**ACTION ITEM:** Give back all the entries below. Omit none of them.

-*-

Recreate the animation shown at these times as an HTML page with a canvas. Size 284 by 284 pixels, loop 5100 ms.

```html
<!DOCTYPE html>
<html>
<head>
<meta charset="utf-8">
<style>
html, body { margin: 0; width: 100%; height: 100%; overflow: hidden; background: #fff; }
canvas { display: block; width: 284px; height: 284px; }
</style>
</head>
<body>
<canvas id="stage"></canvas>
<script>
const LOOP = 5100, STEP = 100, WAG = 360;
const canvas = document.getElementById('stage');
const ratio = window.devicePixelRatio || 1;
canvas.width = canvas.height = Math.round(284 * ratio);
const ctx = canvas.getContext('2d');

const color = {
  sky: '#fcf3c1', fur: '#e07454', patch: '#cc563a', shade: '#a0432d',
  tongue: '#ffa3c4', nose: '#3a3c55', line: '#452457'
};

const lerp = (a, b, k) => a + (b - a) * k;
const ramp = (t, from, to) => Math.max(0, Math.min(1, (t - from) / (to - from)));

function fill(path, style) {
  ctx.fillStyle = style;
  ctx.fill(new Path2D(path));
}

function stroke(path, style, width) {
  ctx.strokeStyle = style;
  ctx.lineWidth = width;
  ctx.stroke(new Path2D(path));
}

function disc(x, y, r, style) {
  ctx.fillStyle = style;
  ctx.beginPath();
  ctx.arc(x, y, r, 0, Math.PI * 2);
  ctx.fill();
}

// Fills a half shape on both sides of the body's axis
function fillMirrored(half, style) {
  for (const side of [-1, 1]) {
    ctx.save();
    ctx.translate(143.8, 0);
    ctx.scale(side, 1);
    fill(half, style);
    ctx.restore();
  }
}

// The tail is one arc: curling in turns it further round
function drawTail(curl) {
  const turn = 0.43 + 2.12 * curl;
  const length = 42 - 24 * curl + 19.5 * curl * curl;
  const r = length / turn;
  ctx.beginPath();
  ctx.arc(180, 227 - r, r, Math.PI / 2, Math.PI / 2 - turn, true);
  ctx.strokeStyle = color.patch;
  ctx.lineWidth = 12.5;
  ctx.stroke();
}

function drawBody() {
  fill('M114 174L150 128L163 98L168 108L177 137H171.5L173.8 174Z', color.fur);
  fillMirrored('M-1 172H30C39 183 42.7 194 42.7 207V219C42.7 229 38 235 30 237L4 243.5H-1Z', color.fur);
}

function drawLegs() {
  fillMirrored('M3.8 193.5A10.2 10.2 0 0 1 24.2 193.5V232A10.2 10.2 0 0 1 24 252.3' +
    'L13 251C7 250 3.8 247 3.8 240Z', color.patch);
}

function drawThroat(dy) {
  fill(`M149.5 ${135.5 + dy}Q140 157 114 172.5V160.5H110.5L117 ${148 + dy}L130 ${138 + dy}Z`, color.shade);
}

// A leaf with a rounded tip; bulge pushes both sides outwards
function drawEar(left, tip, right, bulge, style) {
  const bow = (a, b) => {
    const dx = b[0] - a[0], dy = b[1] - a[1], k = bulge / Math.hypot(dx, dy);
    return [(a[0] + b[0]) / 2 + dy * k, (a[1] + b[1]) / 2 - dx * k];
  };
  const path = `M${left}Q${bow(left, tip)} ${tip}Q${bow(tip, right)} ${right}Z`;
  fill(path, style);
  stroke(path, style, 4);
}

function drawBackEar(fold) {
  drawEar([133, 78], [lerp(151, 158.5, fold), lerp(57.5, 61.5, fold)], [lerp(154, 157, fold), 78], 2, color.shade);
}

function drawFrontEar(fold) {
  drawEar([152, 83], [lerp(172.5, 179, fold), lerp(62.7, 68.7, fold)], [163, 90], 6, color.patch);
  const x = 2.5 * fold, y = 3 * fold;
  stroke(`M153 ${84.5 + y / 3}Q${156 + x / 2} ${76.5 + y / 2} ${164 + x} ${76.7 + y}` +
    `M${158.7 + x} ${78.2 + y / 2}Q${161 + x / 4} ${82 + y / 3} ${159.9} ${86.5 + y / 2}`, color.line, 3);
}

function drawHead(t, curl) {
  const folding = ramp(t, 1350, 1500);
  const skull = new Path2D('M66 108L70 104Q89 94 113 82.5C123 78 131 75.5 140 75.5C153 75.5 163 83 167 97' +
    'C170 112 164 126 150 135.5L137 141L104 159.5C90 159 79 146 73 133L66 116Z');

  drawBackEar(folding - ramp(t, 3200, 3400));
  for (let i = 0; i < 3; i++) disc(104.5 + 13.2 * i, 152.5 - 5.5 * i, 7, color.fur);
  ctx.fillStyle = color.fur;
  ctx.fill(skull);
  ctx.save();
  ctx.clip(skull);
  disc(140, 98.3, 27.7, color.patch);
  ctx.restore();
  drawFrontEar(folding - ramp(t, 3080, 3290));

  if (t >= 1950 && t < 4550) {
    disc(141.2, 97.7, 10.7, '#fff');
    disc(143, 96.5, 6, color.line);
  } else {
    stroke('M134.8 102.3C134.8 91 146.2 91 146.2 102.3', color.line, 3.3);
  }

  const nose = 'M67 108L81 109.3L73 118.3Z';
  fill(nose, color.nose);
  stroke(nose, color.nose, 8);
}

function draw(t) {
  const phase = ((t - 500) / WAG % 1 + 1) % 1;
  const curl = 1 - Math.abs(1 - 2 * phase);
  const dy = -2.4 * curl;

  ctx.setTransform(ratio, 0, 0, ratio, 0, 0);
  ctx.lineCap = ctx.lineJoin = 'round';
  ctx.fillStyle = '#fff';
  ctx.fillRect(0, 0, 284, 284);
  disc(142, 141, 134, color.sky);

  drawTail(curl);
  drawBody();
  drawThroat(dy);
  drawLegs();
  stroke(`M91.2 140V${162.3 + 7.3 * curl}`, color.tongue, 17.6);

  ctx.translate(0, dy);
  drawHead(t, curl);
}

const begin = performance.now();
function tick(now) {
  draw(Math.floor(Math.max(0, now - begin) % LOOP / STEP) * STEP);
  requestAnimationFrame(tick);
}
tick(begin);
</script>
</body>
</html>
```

-*-

**RESULT:**
Recreate the animation shown at these times as an HTML page with a canvas. Size 284 by 284 pixels, loop 5100 ms.

```html
<!DOCTYPE html>
<html>
<head>
<meta charset="utf-8">
<style>
html, body { margin: 0; width: 100%; height: 100%; overflow: hidden; background: #fff; }
canvas { display: block; width: 284px; height: 284px; }
</style>
</head>
<body>
<canvas id="stage"></canvas>
<script>
const LOOP = 5100, STEP = 100, WAG = 360;
const canvas = document.getElementById('stage');
const ratio = window.devicePixelRatio || 1;
canvas.width = canvas.height = Math.round(284 * ratio);
const ctx = canvas.getContext('2d');

const color = {
  sky: '#fcf3c1', fur: '#e07454', patch: '#cc563a', shade: '#a0432d',
  tongue: '#ffa3c4', nose: '#3a3c55', line: '#452457'
};

const lerp = (a, b, k) => a + (b - a) * k;
const ramp = (t, from, to) => Math.max(0, Math.min(1, (t - from) / (to - from)));

function fill(path, style) {
  ctx.fillStyle = style;
  ctx.fill(new Path2D(path));
}

function stroke(path, style, width) {
  ctx.strokeStyle = style;
  ctx.lineWidth = width;
  ctx.stroke(new Path2D(path));
}

function disc(x, y, r, style) {
  ctx.fillStyle = style;
  ctx.beginPath();
  ctx.arc(x, y, r, 0, Math.PI * 2);
  ctx.fill();
}

// Fills a half shape on both sides of the body's axis
function fillMirrored(half, style) {
  for (const side of [-1, 1]) {
    ctx.save();
    ctx.translate(143.8, 0);
    ctx.scale(side, 1);
    fill(half, style);
    ctx.restore();
  }
}

// The tail is one arc: curling in turns it further round
function drawTail(curl) {
  const turn = 0.43 + 2.12 * curl;
  const length = 42 - 24 * curl + 19.5 * curl * curl;
  const r = length / turn;
  ctx.beginPath();
  ctx.arc(180, 227 - r, r, Math.PI / 2, Math.PI / 2 - turn, true);
  ctx.strokeStyle = color.patch;
  ctx.lineWidth = 12.5;
  ctx.stroke();
}

function drawBody() {
  fill('M114 174L150 128L163 98L168 108L177 137H171.5L173.8 174Z', color.fur);
  fillMirrored('M-1 172H30C39 183 42.7 194 42.7 207V219C42.7 229 38 235 30 237L4 243.5H-1Z', color.fur);
}

function drawLegs() {
  fillMirrored('M3.8 193.5A10.2 10.2 0 0 1 24.2 193.5V232A10.2 10.2 0 0 1 24 252.3' +
    'L13 251C7 250 3.8 247 3.8 240Z', color.patch);
}

function drawThroat(dy) {
  fill(`M149.5 ${135.5 + dy}Q140 157 114 172.5V160.5H110.5L117 ${148 + dy}L130 ${138 + dy}Z`, color.shade);
}

// A leaf with a rounded tip; bulge pushes both sides outwards
function drawEar(left, tip, right, bulge, style) {
  const bow = (a, b) => {
    const dx = b[0] - a[0], dy = b[1] - a[1], k = bulge / Math.hypot(dx, dy);
    return [(a[0] + b[0]) / 2 + dy * k, (a[1] + b[1]) / 2 - dx * k];
  };
  const path = `M${left}Q${bow(left, tip)} ${tip}Q${bow(tip, right)} ${right}Z`;
  fill(path, style);
  stroke(path, style, 4);
}

function drawBackEar(fold) {
  drawEar([133, 78], [lerp(151, 158.5, fold), lerp(57.5, 61.5, fold)], [lerp(154, 157, fold), 78], 2, color.shade);
}

function drawFrontEar(fold) {
  drawEar([152, 83], [lerp(172.5, 179, fold), lerp(62.7, 68.7, fold)], [163, 90], 6, color.patch);
  const x = 2.5 * fold, y = 3 * fold;
  stroke(`M153 ${84.5 + y / 3}Q${156 + x / 2} ${76.5 + y / 2} ${164 + x} ${76.7 + y}` +
    `M${158.7 + x} ${78.2 + y / 2}Q${161 + x / 4} ${82 + y / 3} ${159.9} ${86.5 + y / 2}`, color.line, 3);
}

function drawHead(t, curl) {
  const folding = ramp(t, 1350, 1500);
  const skull = new Path2D('M66 108L70 104Q89 94 113 82.5C123 78 131 75.5 140 75.5C153 75.5 163 83 167 97' +
    'C170 112 164 126 150 135.5L137 141L104 159.5C90 159 79 146 73 133L66 116Z');

  drawBackEar(folding - ramp(t, 3200, 3400));
  for (let i = 0; i < 3; i++) disc(104.5 + 13.2 * i, 152.5 - 5.5 * i, 7, color.fur);
  ctx.fillStyle = color.fur;
  ctx.fill(skull);
  ctx.save();
  ctx.clip(skull);
  disc(140, 98.3, 27.7, color.patch);
  ctx.restore();
  drawFrontEar(folding - ramp(t, 3080, 3290));

  if (t >= 1950 && t < 4550) {
    disc(141.2, 97.7, 10.7, '#fff');
    disc(143, 96.5, 6, color.line);
  } else {
    stroke('M134.8 102.3C134.8 91 146.2 91 146.2 102.3', color.line, 3.3);
  }

  const nose = 'M67 108L81 109.3L73 118.3Z';
  fill(nose, color.nose);
  stroke(nose, color.nose, 8);
}

function draw(t) {
  const phase = ((t - 500) / WAG % 1 + 1) % 1;
  const curl = 1 - Math.abs(1 - 2 * phase);
  const dy = -2.4 * curl;

  ctx.setTransform(ratio, 0, 0, ratio, 0, 0);
  ctx.lineCap = ctx.lineJoin = 'round';
  ctx.fillStyle = '#fff';
  ctx.fillRect(0, 0, 284, 284);
  disc(142, 141, 134, color.sky);

  drawTail(curl);
  drawBody();
  drawThroat(dy);
  drawLegs();
  stroke(`M91.2 140V${162.3 + 7.3 * curl}`, color.tongue, 17.6);

  ctx.translate(0, dy);
  drawHead(t, curl);
}

const begin = performance.now();
function tick(now) {
  draw(Math.floor(Math.max(0, now - begin) % LOOP / STEP) * STEP);
  requestAnimationFrame(tick);
}
tick(begin);
</script>
</body>
</html>
```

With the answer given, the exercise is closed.